Thus news of his Tuesday arrest for fraud surprised people across Japan as well as in many other parts of Asia, including Hong Kong and Shanghai.
“His music was really easy to sing along to,” said 33-year-old Kyoto resident Tsuyoshi Miike, who was around 20 years old when Komuro’s works dominated the scene.
“I think it was more the melody and the style of his music that had an impact rather than the artists singing them,” he said.
The 49-year-old Komuro, a Waseda University dropout, debuted in 1984 as a member of TM Network. The group soon became a fixture on the pop charts, which they topped in 1987 with “Get Wild.”
In no time, Komuro moved beyond his own group to begin composing songs for dozens of other artists, including chart-toppers for Misato Watanabe, Ryoko Shinohara, Tomomi Kahala and Namie Amuro.

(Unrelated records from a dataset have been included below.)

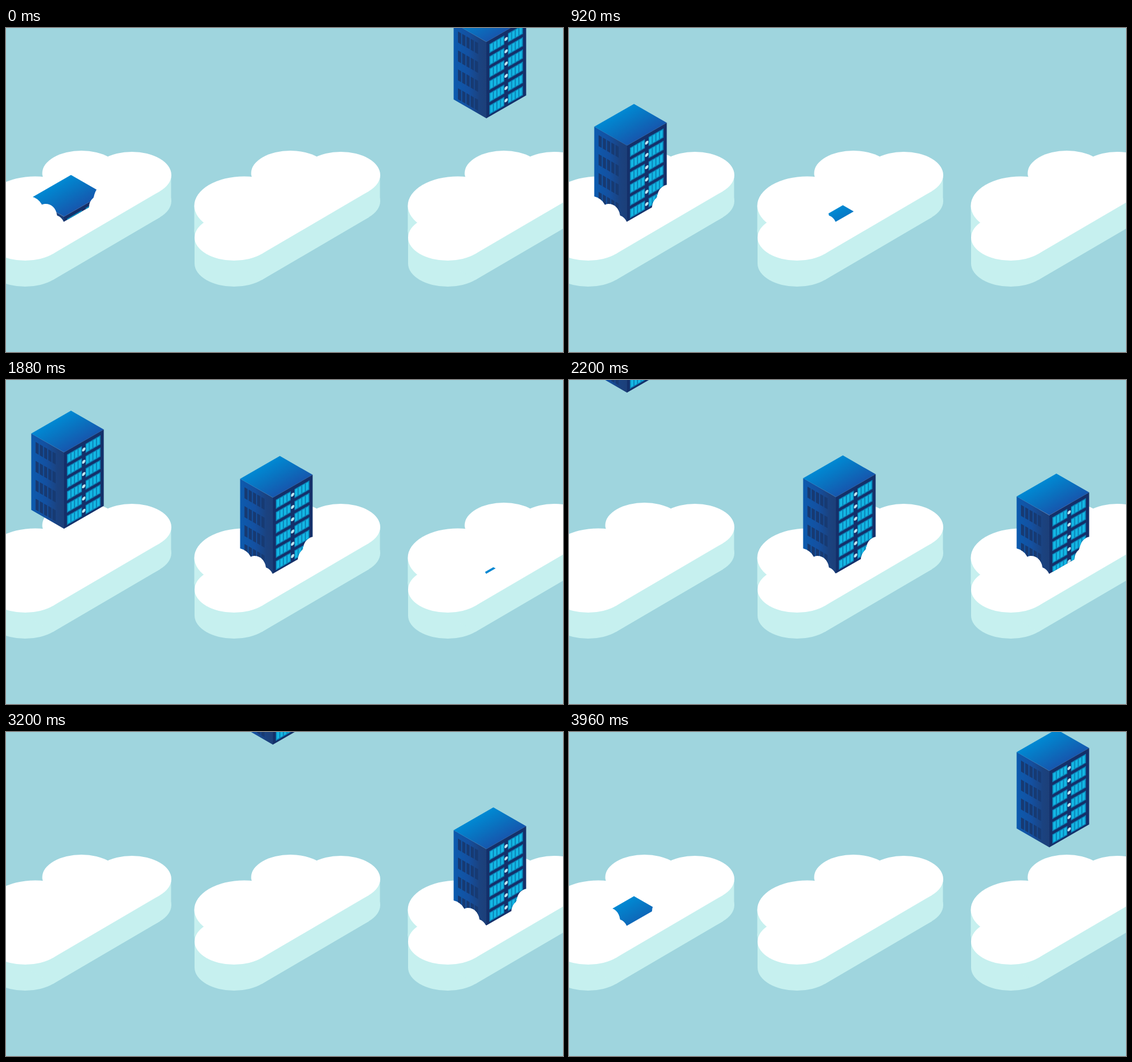
An HTML page for the animation above (4000 ms loop, 960 px wide and 560 px high).

```html
<!DOCTYPE html>
<html lang="en">
<head>
<meta charset="utf-8">
<title>Servers passing through clouds</title>
<style>
  html, body { margin: 0; width: 100%; height: 100%; overflow: hidden; background: #9fd5de; }
  svg { display: block; width: 960px; height: 560px; }
</style>
</head>
<body>
<svg viewBox="0 0 960 560">
  <defs>
    <linearGradient id="roof" gradientUnits="userSpaceOnUse" x1="438" y1="150" x2="465.6" y2="199">
      <stop offset="0" stop-color="#0089d3"/>
      <stop offset=".5" stop-color="#0a71bf"/>
      <stop offset="1" stop-color="#1657ae"/>
    </linearGradient>
    <linearGradient id="flank">
      <stop offset="0" stop-color="#0c5baf"/>
      <stop offset=".45" stop-color="#1450a0"/>
      <stop offset=".8" stop-color="#1b427f"/>
      <stop offset="1" stop-color="#1c3f79"/>
    </linearGradient>
    <clipPath id="opening">
      <path d="M395 291H403Q416 294 422 305.5C432 301 446 307 448 324Q456 327 459.5 335L503 310Q503 300 511 293Q515 273 529 271H540V-400H395Z"/>
    </clipPath>
    <g id="puffs">
      <ellipse cx="490" cy="251" rx="67.5" ry="39"/>
      <ellipse cx="577" cy="254" rx="68" ry="40"/>
      <ellipse cx="410.5" cy="307" rx="86" ry="50.5"/>
      <ellipse cx="393" cy="362" rx="68" ry="40"/>
      <path d="M393 362L441 390.3L625 282.3L577 254L490 251L410 307Z"/>
    </g>
    <g id="cloud">
      <g fill="#c6f0ef">
        <use href="#puffs" y="45"/>
        <path d="M324.5 307H400V352H324.5ZM325 362H441V407H325ZM577 254H644.5V299H577ZM441 390.3L625 282.3V327.3L441 435.3Z"/>
      </g>
      <use href="#puffs" fill="#fff"/>
    </g>
    <g id="server">
      <path d="M472 131L528.5 163.5L460 203L403.5 170.4Z" fill="url(#roof)"/>
      <g transform="translate(403.5 170.4) skewY(30)">
        <rect width="56.7" height="132" fill="url(#flank)"/>
        <g id="vents" fill="#173a72"></g>
      </g>
      <g transform="translate(460 203) skewY(-30)">
        <rect width="68.5" height="132" fill="#14306a"/>
        <g id="racks"></g>
      </g>
    </g>
  </defs>
  <g id="scene"></g>
</svg>
<script>
  const LOOP = 4000, STEP = 40, HALF = 1000;
  const BELOW = 246, ABOVE = -358;
  const columns = [{ x: -360, delay: 0 }, { x: 0, delay: 1000 }, { x: 368, delay: 2000 }];
  const byId = id => document.getElementById(id);
  const repeat = (count, draw) => Array.from({ length: count }, (_, i) => draw(i)).join('');
  const rect = (x, y, w, h, fill) =>
    `<rect x="${x}" y="${y}" width="${w}" height="${h}"${fill ? ` fill="${fill}"` : ''}/>`;

  byId('vents').innerHTML = repeat(4, row => repeat(5, col =>
    rect(7.5 + col * 7.3, 10.3 + row * 32.7, 5.4, 19)));

  byId('racks').innerHTML = repeat(6, row => {
    const mid = 14.6 + row * 21.2;
    const bars = start => repeat(4, i => rect(start + i * 6.2, mid - 6.3, 4.4, 12.6, '#13b7e4'));
    return rect(5, mid - 8, 25.8, 16, '#0b7fb4') + rect(37.2, mid - 8, 25.8, 16, '#0b7fb4') +
      bars(6.6) + bars(38.2) + `<circle cx="34" cy="${mid}" r="2.9" fill="#bfe6f1"/>`;
  });

  byId('scene').innerHTML = columns.map(({ x }) => `
    <g transform="translate(${x})">
      <use href="#cloud"/>
      <g clip-path="url(#opening)"><use class="mover" href="#server"/></g>
    </g>`).join('');
  const movers = [...document.querySelectorAll('.mover')];

  function easeInOutExpo(p) {
    if (p <= 0 || p >= 1) return p <= 0 ? 0 : 1;
    return p < .5 ? 2 ** (20 * p - 11) : 1 - 2 ** (9 - 20 * p);
  }

  // Each server rises into place for half the loop, then leaves upwards.
  function offset(time, delay) {
    const local = (time - delay + LOOP + HALF) % LOOP;
    return local < LOOP / 2
      ? BELOW * (1 - easeInOutExpo(local / (LOOP / 2)))
      : ABOVE * easeInOutExpo(local / (LOOP / 2) - 1);
  }

  function draw(now) {
    const time = Math.floor(now / STEP + .05) * STEP % LOOP;
    movers.forEach((mover, i) =>
      mover.setAttribute('transform', `translate(0 ${offset(time, columns[i].delay).toFixed(2)})`));
  }

  function tick(now) {
    draw(now);
    requestAnimationFrame(tick);
  }
  draw(0);
  requestAnimationFrame(tick);
</script>
</body>
</html>
```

Komuro eventually formed the trio globe and continued his career as a performer as well.
Mostly upbeat dance music, the tunes were catchy and easy to remember, which made them popular at karaoke joints everywhere.
Komuro expanded his music projects overseas, especially in Asia. Amuro, TRF and many other Komuro associates performed in Taiwan and Hong Kong, where they enjoyed a large fan base.

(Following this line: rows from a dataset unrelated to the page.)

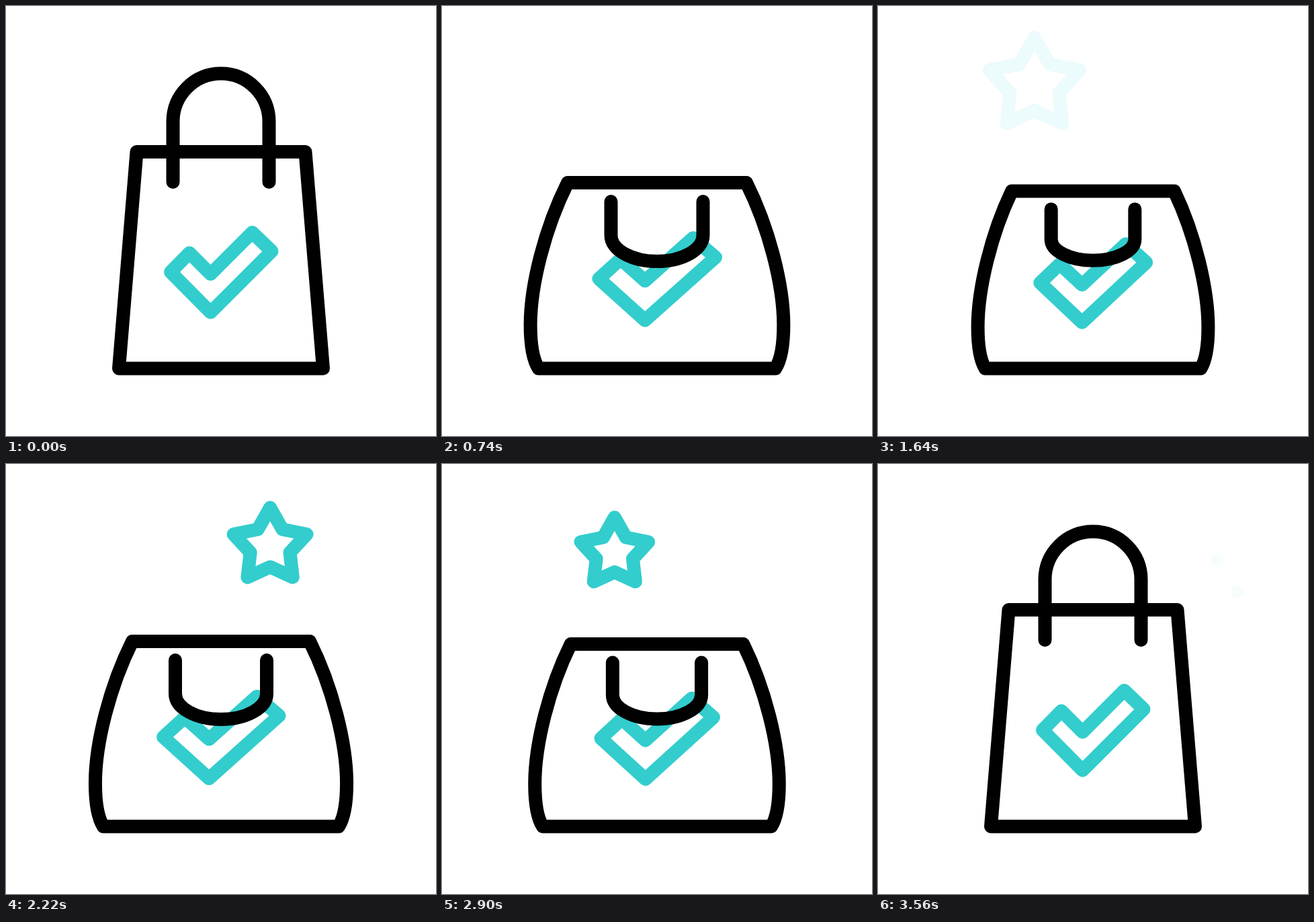
An HTML page with a canvas that plays this animation: 640x640 px, repeating every 3.6 s.

```html
<!DOCTYPE html>
<html lang="en">
<head>
<meta charset="utf-8">
<title>Shopping bag</title>
<style>
  html, body { margin: 0; width: 100%; height: 100%; overflow: hidden; background: #fff; }
  canvas { display: block; width: 640px; height: 640px; }
</style>
</head>
<body>
<canvas id="stage" width="640" height="640"></canvas>
<script>
const ctx = document.getElementById('stage').getContext('2d');
const LOOP = 3600, BEAT = 740, FLOOR = 539.5, MID = 320;
const BLACK = '#000', TEAL = '#33cdcd';

const clamp = v => Math.max(0, Math.min(1, v));
const lerp = (a, b, p) => a + (b - a) * p;
const progress = (t, from, to) => clamp((t - from) / (to - from));
const smooth = p => (1 - Math.cos(Math.PI * p)) / 2;
const hump = p => Math.sin(Math.PI * p) ** 2;

// Smooth curve through [time, value] keys that never overshoots.
function curve(keys) {
  const slope = i => (keys[i + 1][1] - keys[i][1]) / (keys[i + 1][0] - keys[i][0]);
  const tangents = keys.map((_, i) => {
    if (i === 0) return slope(0);
    if (i === keys.length - 1) return slope(i - 1);
    const a = slope(i - 1), b = slope(i);
    return a * b <= 0 ? 0 : 2 * a * b / (a + b);
  });
  return t => {
    let i = 0;
    while (i < keys.length - 2 && t > keys[i + 1][0]) i++;
    const [t0, v0] = keys[i], [t1, v1] = keys[i + 1];
    const d = t1 - t0, u = clamp((t - t0) / d), w = 1 - u;
    return v0 * (1 + 2 * u) * w * w + v1 * u * u * (3 - 2 * u)
      + d * (tangents[i] * u * w * w - tangents[i + 1] * u * u * w);
  };
}

// Right half of the bag as offsets from the middle: top corner, side curve, bottom corner.
const TALL = {
  side: [[125.5, 217], [125.5, 217], [136.4, 350], [136.4, 350], [136.4, 350], [152, 539.5], [152, 539.5]],
  handle: [71.5, 262, 172, 100.5],   // half width, end, shoulder, arc
  check: [1, 337, 1]                 // x scale, top, y scale
};
const WIDE = {
  side: [[132, 264], [165, 330], [187, 415], [187, 475], [187, 505], [183, 527], [175, 539.5]],
  handle: [68, 292, 342, 380],
  check: [1.145, 346, 1.025]
};
const CHECK = [[-75, 396], [-47, 367.5], [-15.5, 399], [46.5, 337], [75.5, 365], [-15.5, 456]];

const puff = curve([[0, 1.07], [140, .21], [200, 0], [480, 0], [660, .73], [720, 1], [740, 1.07]]);
const starX = curve([[-220, 0], [0, 15], [300, 63], [360, 73], [520, 87], [560, 90]]);
const starY = curve([[-220, 305], [0, 211], [300, 132.5], [360, 122.3], [520, 117.5], [560, 117]]);

function widePose(t) {
  const beat = t > 760 && t < 2980 ? (t - 760) % BEAT : 0;
  const slim = 1 - puff(beat);
  const fx = 1 - .105 * slim, fy = 1 - .053 * slim;
  const y = v => FLOOR + (v - FLOOR) * fy;
  const [w, end, shoulder, arc] = WIDE.handle, [sx, top, sy] = WIDE.check;
  return {
    side: WIDE.side.map(([px, py]) => [px * fx, y(py)]),
    handle: [w * fx, y(end), y(shoulder) - 4 * slim, y(arc) - 10 * slim],
    check: [sx * fx, y(top), sy * fy]
  };
}

function bagPose(t) {
  const wide = widePose(t);
  const m = smooth(progress(t, 175, 670)) - smooth(progress(t, 2980, 3400));
  const mix = (a, b) => a.map((v, i) => lerp(v, b[i], m));
  return {
    side: TALL.side.map((p, i) => mix(p, wide.side[i])),
    handle: mix(TALL.handle, wide.handle),
    check: mix(TALL.check, wide.check)
  };
}

function stroke(color) {
  ctx.strokeStyle = color;
  ctx.stroke();
}

function polygon(points) {
  ctx.beginPath();
  points.forEach(([x, y]) => ctx.lineTo(x, y));
  ctx.closePath();
  stroke(TEAL);
}

function drawBag({ side, handle, check }) {
  const [sx, top, sy] = check;
  polygon(CHECK.map(([x, y]) => [MID + x * sx, top + (y - 337) * sy]));

  const right = side.map(([x, y]) => [MID + x, y]);
  const left = side.map(([x, y]) => [MID - x, y]).reverse();
  ctx.beginPath();
  ctx.moveTo(...right[0]);
  ctx.bezierCurveTo(...right[1], ...right[2], ...right[3]);
  ctx.bezierCurveTo(...right[4], ...right[5], ...right[6]);
  ctx.lineTo(...left[0]);
  ctx.bezierCurveTo(...left[1], ...left[2], ...left[3]);
  ctx.bezierCurveTo(...left[4], ...left[5], ...left[6]);
  ctx.closePath();
  stroke(BLACK);

  const [w, end, shoulder, arc] = handle;
  const bend = lerp(shoulder, arc, .552), k = w * .552;
  ctx.beginPath();
  ctx.moveTo(MID - w, end);
  ctx.lineTo(MID - w, shoulder);
  ctx.bezierCurveTo(MID - w, bend, MID - k, arc, MID, arc);
  ctx.bezierCurveTo(MID + k, arc, MID + w, bend, MID + w, shoulder);
  ctx.lineTo(MID + w, end);
  stroke(BLACK);
}

function drawStar(s, direction) {
  if (s < -220 || s > 540) return;
  const radius = 35.2 + .046 * s + .0000423 * s * s;
  const cx = MID + direction * starX(s), cy = starY(s);
  ctx.globalAlpha = 1 - progress(s, 380, 535);
  polygon(Array.from({ length: 10 }, (_, i) => {
    const r = i % 2 ? radius * .54 : radius, a = i * Math.PI / 5;
    return [cx + r * Math.sin(a), cy - r * Math.cos(a)];
  }));
  ctx.globalAlpha = 1;
}

function drawDash(t, x0, y0, x1, y1) {
  if (t < 3220) return;
  const head = 1 - (1 - progress(t, 3220, 3420)) ** 2;
  const tail = smooth(progress(t, 3320, 3550));
  ctx.globalAlpha = 1 - .96 * progress(t, 3460, 3560);
  ctx.beginPath();
  ctx.moveTo(lerp(x0, x1, tail), lerp(y0, y1, tail));
  ctx.lineTo(lerp(x0, x1, head), lerp(y0, y1, head));
  stroke(TEAL);
  ctx.globalAlpha = 1;
}

function draw(t) {
  const bag = bagPose(t);
  const lift = 43 * (hump(progress(t, 100, 600)) + hump(progress(t, 3030, 3440)));
  ctx.fillStyle = '#fff';
  ctx.fillRect(0, 0, 640, 640);
  ctx.lineWidth = 20;
  ctx.lineCap = ctx.lineJoin = 'round';

  // Stars stay hidden while they are inside the bag.
  ctx.save();
  ctx.beginPath();
  ctx.rect(0, 0, 640, bag.side[0][1] - lift);
  ctx.clip();
  [-1, 1, -1].forEach((direction, i) => drawStar(t - 1120 - i * BEAT, direction));
  ctx.restore();

  drawDash(t, 468, 177, 505, 143);
  drawDash(t, 487, 206, 535, 190);

  ctx.save();
  ctx.translate(0, -lift);
  drawBag(bag);
  ctx.restore();
}

function tick() {
  draw(performance.now() % LOOP);
  requestAnimationFrame(tick);
}
tick();
</script>
</body>
</html>
```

In 1998, Komuro even launched a music venture in Hong Kong — reportedly with Australian media tycoon Rupert Murdoch — but withdrew from management in 2004.
“(Komuro is) very famous in Hong Kong. I guess nearly everybody knows him,” said 27-year-old Jessica Lam, a Hong Kong resident who said her younger sister had TRF and Amuro CDs.
Noting Komuro’s popularity in Hong Kong from around 1997 to 2000, Lam said she was surprised at the news of his arrest.
“He disappeared for quite a while, and suddenly reappears with this shocking news,” Lam said by e-mail.
England Cheng, a Shanghai-based magazine editor originally from Hong Kong, also remembered Komuro’s popularity in the 1990s.
“I used to like those dance beats . . . and we sang Amuro’s songs in karaoke quite often,” said Cheng, also via e-mail from Shanghai.
She added that her favorite was Amuro’s Komuro-written megahit “Can You Celebrate?”
“I think now he can’t celebrate anything,” she said.
In 2000, the government appointed Komuro the music producer for the Group of Eight summit in Okinawa, where Amuro sang the theme song he composed titled “Never End.”
But Komuro gradually lost popularity and momentum after that. And with his arrest Tuesday, his career may in fact be at an end.
“I think Komuro became too greedy,” said 27-year-old Ken Kimura, who works for a marketing company in Tokyo.
“His strategic moves, like making his studio in Hong Kong, didn’t pay off. He couldn’t catch up with the evolving digital media, either. He lost touch with the trends and I think that caused his decline,” said Kimura, who said he sang many Komuro-produced songs on karaoke.
Cheng in Shanghai also said the speed of technological change, such as the eclipsing of CDs by music downloads from the Internet, was making things difficult for people in the music industry to earn like they used to.
“Maybe that’s one of the reasons they have to find a new way to make a ‘living,’ ” she said.